With Archer's brigade. [from the Atlanta, Ga., Journal, November, 1901.]
Battle of Gaines's Mill and Mechanicsville well described.
I was a private of Company C, Fifth Alabama battalion, General Archer's brigade. On the evening of June 25, 1862, near sunset, our brigade received orders to cook rations and be ready to march at a moment's warning. On that order we boys began to hustle, for we believed that a big battle was upon us. We could see it in the air. Before we had time to start fires even, we received orders to ‘fall in!’ ‘fall in!’ You could hear the order in every direction. We were directed, also, to relieve ourselves of all baggage. Well did we know that this order meant a battle. Our knapsacks, blankets, etc., were all soon tumbled into baggage wagons, and we were quickly in line with our guns glittering in the light of the setting sun, ready to march, or do anything else.  Starting on the march, our battalion was ordered to ‘front face!’ and the various company officers made known the cause of the stir and confusion.
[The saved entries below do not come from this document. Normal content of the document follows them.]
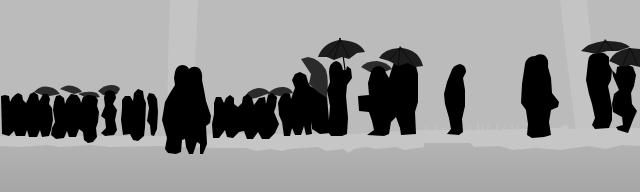
<!DOCTYPE html>
<html lang="en">
<head>
<meta charset="utf-8">
<title>Crowd with umbrellas</title>
<style>
:root{--sky:#bbbbbb;--pillar:#c4c4c4;--pavement:#c6c6c6;--floor-top:#b4b4b4;--floor-low:#a6a6a6;--figure:#000;--umbrella:#1c1c1c;--umbrella-far:#2b2b2b;--rib:#0c0c0c}
html,body{margin:0;width:640px;height:192px;overflow:hidden;background:var(--sky)}
svg{display:block}
.pillar{fill:var(--pillar)}
.pavement{fill:var(--pavement)}
.grass{fill:none;stroke:var(--pavement);stroke-width:1}
.figures{fill:var(--figure)}
.umbrella{fill:var(--umbrella)}
.umbrella-far{fill:var(--umbrella-far)}
.rib{fill:none;stroke:var(--rib);stroke-width:1}
.pole{fill:none;stroke:var(--figure);stroke-width:1.2}
</style>
</head>
<body>
<svg width="640" height="192" viewBox="0 0 640 192" role="img" aria-label="Silhouettes of people waiting, some under umbrellas">
  <defs>
    <linearGradient id="floor-shade" x1="0" y1="0" x2="0" y2="1">
      <stop offset="0" stop-color="var(--floor-top)"/>
      <stop offset="1" stop-color="var(--floor-low)"/>
    </linearGradient>
  </defs>

  <g id="backdrop">
    <rect width="640" height="192" fill="var(--sky)"/>
    <polygon class="pillar" points="170,0 198,0 195,70 193,134 167,134 168,60"/>
    <polygon class="pillar" points="560,0 587,0 592,50 598,130 576,130 568,70"/>
    <rect y="140" width="640" height="52" fill="url(#floor-shade)"/>
  </g>

  <g id="ground">
    <path class="pavement" d="M0 136H165L215 134H350L424 130H474L522 129L560 128L566 124L569 129L590 128H640V146L622 145L606 149L588 146L560 150L536 148L512 150L500 146L474 147L470 143H424V147L404 150L396 147L376 149L366 147L354 149L349 153L343 149L326 151L318 147L290 149L282 151L270 149L256 151L246 148L215 148L160 146L110 147L90 145L60 147L48 145L20 147L0 146Z"/>
    <path class="grass" d="M426 130V126M436 130V125M443 130V127M470 130V126M478 130V122M483 130V126M488 130V124M497 130V125M504 130V126M512 130V124M518 130V126"/>
  </g>

  <g id="far-umbrellas" class="umbrella-far">
    <path d="M34 92Q41 85 49 87Q56 88 60 94L50 96L42 95Z"/>
    <path d="M60 89Q66 84 73 86Q80 88 82 92L74 94Z"/>
    <path d="M78 94Q88 90 97 93L100 97L90 99Z"/>
    <path d="M98 91Q104 85 111 85Q118 85 120 89L117 94L103 95Z"/>
    <path d="M243 100Q248 89 258 88Q266 88 270 93L256 98Z"/>
    <path d="M267 94Q275 86 284 87Q291 88 293 93L280 96Z"/>
  </g>

  <g id="left-crowd" class="figures">
    <path d="M1 96L5 95L9 96L10 102L12 98L15 95L18 93L22 95L23 100L26 103L28 99L30 94L34 92L38 95L39 101L41 98L43 94L48 94L50 99L49 104L52 108L53 120L51 130L49 136L42 137L40 130L37 137L29 137L27 130L25 136L16 136L14 131L9 136L2 134Z"/>
    <path d="M53 110L54 102L56 96L60 95L64 98L65 104L67 99L71 94L77 95L80 99L81 103L83 97L88 95L95 96L98 100L97 106L99 112L98 122L96 128L97 137L93 142L88 143L84 140L83 132L79 129L76 137L69 137L67 131L64 138L56 139L51 135L52 128L55 122Z"/>
    <path d="M104 98L105 92L110 90L115 92L116 98L113 104L117 110L115 120L117 130L114 135L105 136L101 133L106 128L105 119L101 116L105 106Z"/>
    <path d="M122 100L125 96L130 96L133 101L134 93L138 89L143 91L144 98L146 103L145 127L144 136L138 141L133 140L130 134L123 135L121 120L122 108Z"/>
    <path d="M147 98L149 93L154 94L157 99L158 112L157 129L154 136L151 135L150 125L147 121L149 108Z"/>
  </g>

  <path id="foreground-pair" class="figures" d="M175 72Q176 66 182 65Q187 65 189 69Q193 65 199 68Q203 72 202 80L204 90L206 101L211 116L210 123L206 126L207 144L203 154L200 154L200 144L197 142L193 154H189L186 147L185 139L182 140L181 152L176 154L168 153L165 149L167 138L162 120L165 102L170 93L175 85L174 78Z"/>

  <g id="middle-crowd" class="figures">
    <path d="M214 103L216 97L221 97L224 103L226 98L230 95L234 98L234 104L238 107L242 103L243 97L248 94L252 98L254 105L259 98L265 97L266 104L268 95L272 93L277 97L276 106L274 112L279 124L275 133L269 139L262 139L258 132L253 139L247 139L244 131L239 132L233 138L227 137L225 130L219 138L213 138L212 124L214 114Z"/>
    <path d="M278 103L281 96L285 93L290 94L291 99L293 93L295 88L292 80L295 74L300 72L306 75L308 82L311 88L312 102L311 126L312 134L306 135L304 126L301 135L295 135L292 128L290 136L284 136L282 122L279 115Z"/>
  </g>

  <g id="folded-umbrella">
    <path class="figures" d="M306 84L314 88L327 96L330 133L320 134L312 129Z"/>
    <path class="umbrella-far" d="M301 59L308 57Q320 59 326 70Q329 80 327 98L318 92L309 84L311 74Z"/>
  </g>

  <g id="tall-umbrella-woman">
    <path class="figures" d="M329 72Q329 63 336 61Q342 62 343 70L346 70L347 66L351 69L352 78L347 85L346 96L348 118L347 134L342 136H331L328 132L330 106L327 90L330 82Z"/>
    <path class="pole" d="M341 40L345 70"/>
    <path class="umbrella" d="M318 57Q323 43 339 40L339 38H341L341 40Q360 41 365 52L357 53L349 59L342 57L334 60L327 57Z"/>
    <path class="rib" d="M340 40L334 59M340 40L349 57M340 40L327 57"/>
  </g>

  <g id="umbrella-couple">
    <path class="umbrella-far" d="M361 67Q366 61 377 61Q387 62 392 69L384 72L370 72Z"/>
    <path class="figures" d="M371 72Q373 66 379 66Q385 67 386 73L389 78L392 68L395 60L402 57L410 58L415 62L418 74L418 102L415 112L416 134L401 135L400 128L396 117L391 122L389 134L384 136L367 135L374 130L372 121L369 112L359 111L358 96L369 95L368 83Z"/>
    <path class="umbrella" d="M379 58Q384 49 399 48L400 46L402 48Q419 50 423 66L415 67L408 63L398 66L389 61Z"/>
    <path class="rib" d="M400 48L398 66M400 48L389 61M401 48L414 66"/>
  </g>

  <path id="lone-walker" class="figures" d="M451 72Q453 65 460 64Q466 65 466 72L463 78L465 90L465 106L462 119L463 132L459 135L447 134L451 129L449 118L445 104L444 94L447 82Z"/>

  <path id="standing-pair" class="figures" d="M525 64Q527 56 535 56Q539 53 544 55Q549 58 548 67L551 78L552 93L559 102L558 107L551 110L549 122L551 135L544 137L532 138L527 135L528 124L526 110L521 103L522 84Z"/>

  <g id="right-group">
    <path id="left-umbrella-holder" class="figures" d="M588 62Q588 54 596 53L604 53L609 57L609 64L612 70L611 80L608 86L610 96L612 108L612 120L609 128L595 129L592 125L595 118L592 104L589 94L586 80Z"/>
    <path id="right-umbrella-holder" class="figures" d="M616 74L617 67L626 64L633 67L636 75L634 86L631 93L632 104L637 111L633 120L628 133L618 130L616 127L623 125L622 117L613 112L612 104L614 94L619 90L613 76L612 70Z"/>
    <path class="umbrella" d="M581 51Q588 43 604 41L605 39L607 41Q624 41 630 47L618 51L607 51L597 54Z"/>
    <path class="umbrella" d="M609 61Q614 51 629 48L640 49V67L631 65L622 67L616 64Z"/>
    <path class="rib" d="M605 41L597 54M606 41L613 51M630 48L622 67M630 48L638 66"/>
  </g>
</svg>
</body>
</html>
We were told that fighting would begin on tomorrow, and that we must be ‘brave boys’ and stand firm, be true to our country, etc. That was a solemn time to me; I will never forget it. After this another thing was done that made me more solemn than ever, and it had the same effect upon the other boys. Our commander appeared in our front, with our battle-flag in his hand, and said: ‘Boys, this is our flag; we have no regular color-bearer; who will volunteer to carry it? Whoever will, let him step out.’ The ‘god of day’ was now setting behind the western horizon. All nature seemed to be draped in mourning. It was only a moment, though, before I stepped out and took it. The officer told me to stand still until he made another call. He then said: ‘I want five men to volunteer to go with this color-bearer as guard.’ It was not long before the required number volunteered. I repeat, it was one of the most solemn moments of my life. I knew that to stand under it in time of battle was hazardous, but I was proud that I had the courage to take the position, for it was a place of honor. The officer in charge ordered us to take our places in line, and soon we were on the march. We marched all night slowly, occasionally halting. The entire army seemed to be on the move. Everything indicated a great battle. We continued our march until about noon next day, when we halted and laid down by the roadside. I dropped down by my flag, and was so worn out that I was soon sound asleep. Oh, I was sleeping so good! Suddenly I was awakened from my sweet rest by some of the boys ‘pounding’ me in the side. ‘Get up! Get up! There is a big battle raging, and we are getting ready to go into it.’ I jumped up quickly, rubbed my eyes, and was soon in place. We moved off in the direction of heavy firing. Cannon were booming and small arms could be heard distinctly. It was now after 4 o'clock P. M., and in less than one hour we had crossed the Chickahominy and were into the thickest of the engagement at Mechanicsville. The battle raged furiously until about 9 o'clock at night. The casualties of my old battalion were very heavy. We fought under many disadvantages. The enemy had felled large trees in their front, and it was with great difficulty that we made our way through this entanglement of tree tops, saplings, vines, and every other conceivable obstruction, under a heavy fire. Many of  the boys were killed in trying to get through. I had to wrap my flag around the staff while crawling through this abattis. My flag was riddled in this battle, having been pierced with ten bullet holes through its folds, while a splinter was torn out of the staff about six inches above my head, I came out, though, without a ‘scratch,’ and was ready for duty the next day. In this engagement some of the boys were shot down by my side—comrades that I dearly loved. Two of them, Murphy and Lambert, were killed. When the firing ceased, our lines fell back a short distance, in a thick woods, and huddled around, talking over the various incidents of the battle. I soon went to sleep and knew nothing more until morning. I awoke much refreshed, and felt very thankful that I had escaped unhurt, while so many of my comrades were lying cold in death, and many others badly wounded. Early that morning the enemy shelled the woods we were in furiously, cutting the branches of the trees off over our heads. We could do nothing but stand and take it. They kept up this terrific cannonade about one hour. The piece of woodland was full of troops. To our surprise the cause of all this cannonading was to protect their retreat to the next line of fortifications at Gaines' Mill. About 9 o'clock we moved out after them, goving over a considerable portion of the battlefield. I well remember passing over that part of the field, near Meadow bridge, where it was said General Lee led a charge in person. I saw many of the soldiers near this famous bridge stuck in the bog up to their knees and dead.